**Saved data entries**
● ● ● ●

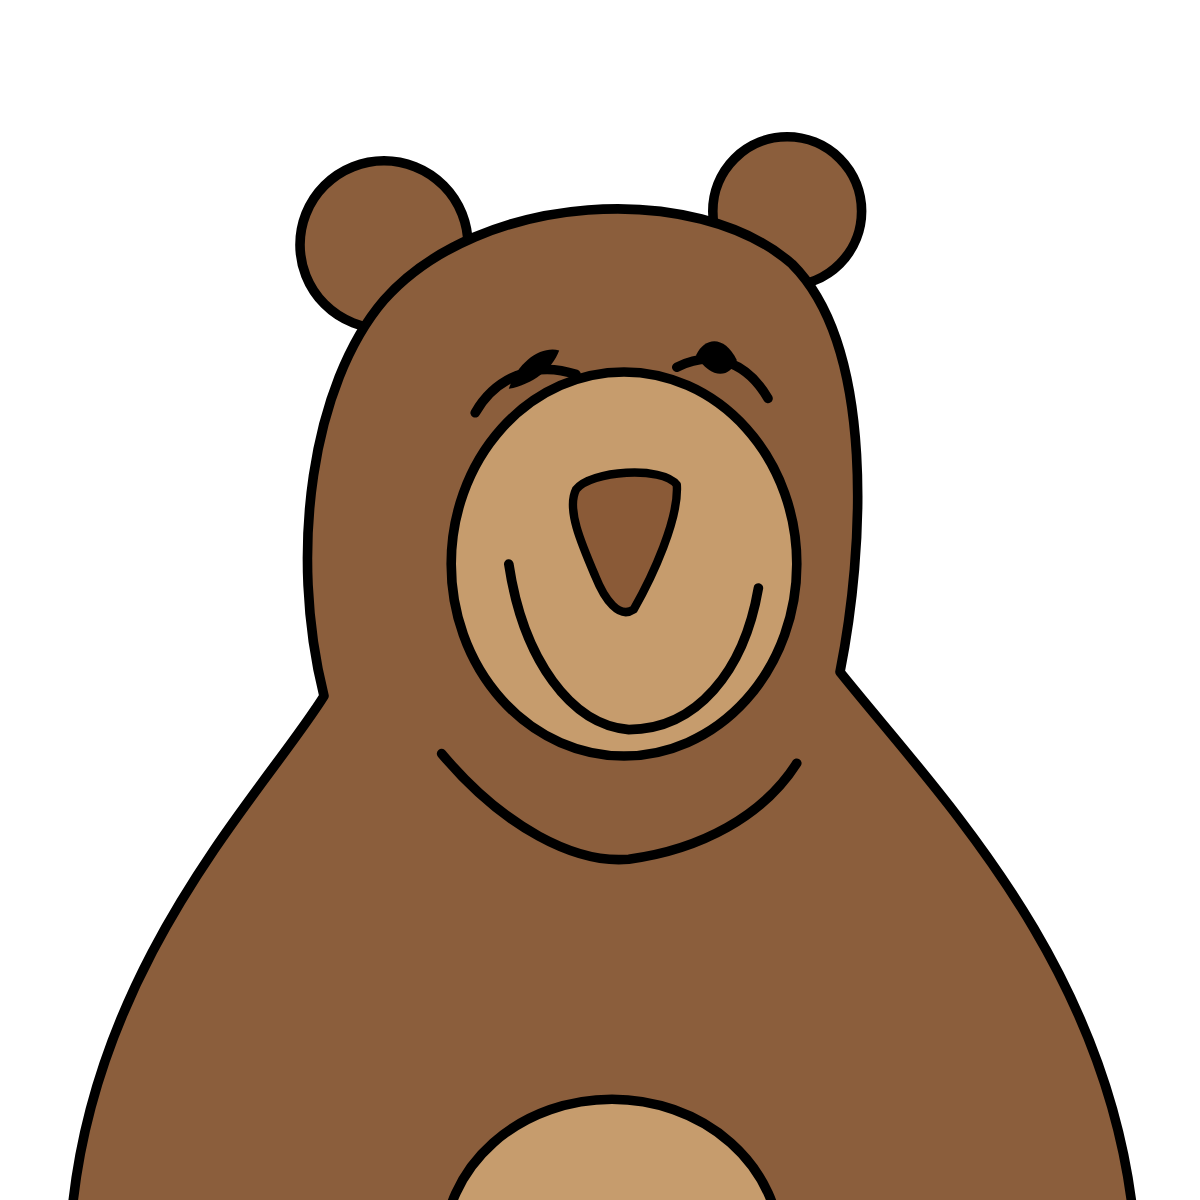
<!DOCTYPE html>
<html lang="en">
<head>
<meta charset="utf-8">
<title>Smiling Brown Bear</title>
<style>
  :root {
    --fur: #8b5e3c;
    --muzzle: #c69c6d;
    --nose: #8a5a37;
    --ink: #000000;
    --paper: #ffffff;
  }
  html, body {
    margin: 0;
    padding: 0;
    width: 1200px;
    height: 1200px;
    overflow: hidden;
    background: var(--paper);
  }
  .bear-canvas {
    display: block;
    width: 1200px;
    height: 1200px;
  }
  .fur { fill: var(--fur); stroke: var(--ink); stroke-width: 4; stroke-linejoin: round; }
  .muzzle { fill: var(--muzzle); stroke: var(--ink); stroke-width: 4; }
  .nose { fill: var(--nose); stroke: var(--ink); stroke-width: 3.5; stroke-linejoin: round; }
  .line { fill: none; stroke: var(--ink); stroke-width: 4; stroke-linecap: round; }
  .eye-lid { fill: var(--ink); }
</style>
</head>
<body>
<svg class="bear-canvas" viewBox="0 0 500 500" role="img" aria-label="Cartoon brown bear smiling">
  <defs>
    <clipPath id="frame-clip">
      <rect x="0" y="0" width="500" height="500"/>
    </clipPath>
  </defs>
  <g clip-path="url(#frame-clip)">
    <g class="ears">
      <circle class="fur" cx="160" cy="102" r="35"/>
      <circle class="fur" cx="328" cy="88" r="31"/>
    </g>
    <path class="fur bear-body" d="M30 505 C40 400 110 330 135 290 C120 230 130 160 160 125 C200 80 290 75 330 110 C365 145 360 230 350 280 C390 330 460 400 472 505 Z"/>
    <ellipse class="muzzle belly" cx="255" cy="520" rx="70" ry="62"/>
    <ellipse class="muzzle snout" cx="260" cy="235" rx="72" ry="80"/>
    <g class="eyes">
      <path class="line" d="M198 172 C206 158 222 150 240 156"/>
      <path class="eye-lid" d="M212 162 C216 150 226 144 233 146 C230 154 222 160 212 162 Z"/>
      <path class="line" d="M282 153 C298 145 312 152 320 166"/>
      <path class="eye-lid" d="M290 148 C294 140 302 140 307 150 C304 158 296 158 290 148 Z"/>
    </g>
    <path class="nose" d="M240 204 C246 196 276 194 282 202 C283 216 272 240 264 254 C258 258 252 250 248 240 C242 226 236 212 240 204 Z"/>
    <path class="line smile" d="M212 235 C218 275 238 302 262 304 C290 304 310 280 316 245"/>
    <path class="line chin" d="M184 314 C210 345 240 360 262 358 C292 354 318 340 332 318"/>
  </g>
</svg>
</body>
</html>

● ● ● ●

**Your instructions**
Find and count the lines of the data that include the string "frame", and report that figure by itself.

**Finished task**
2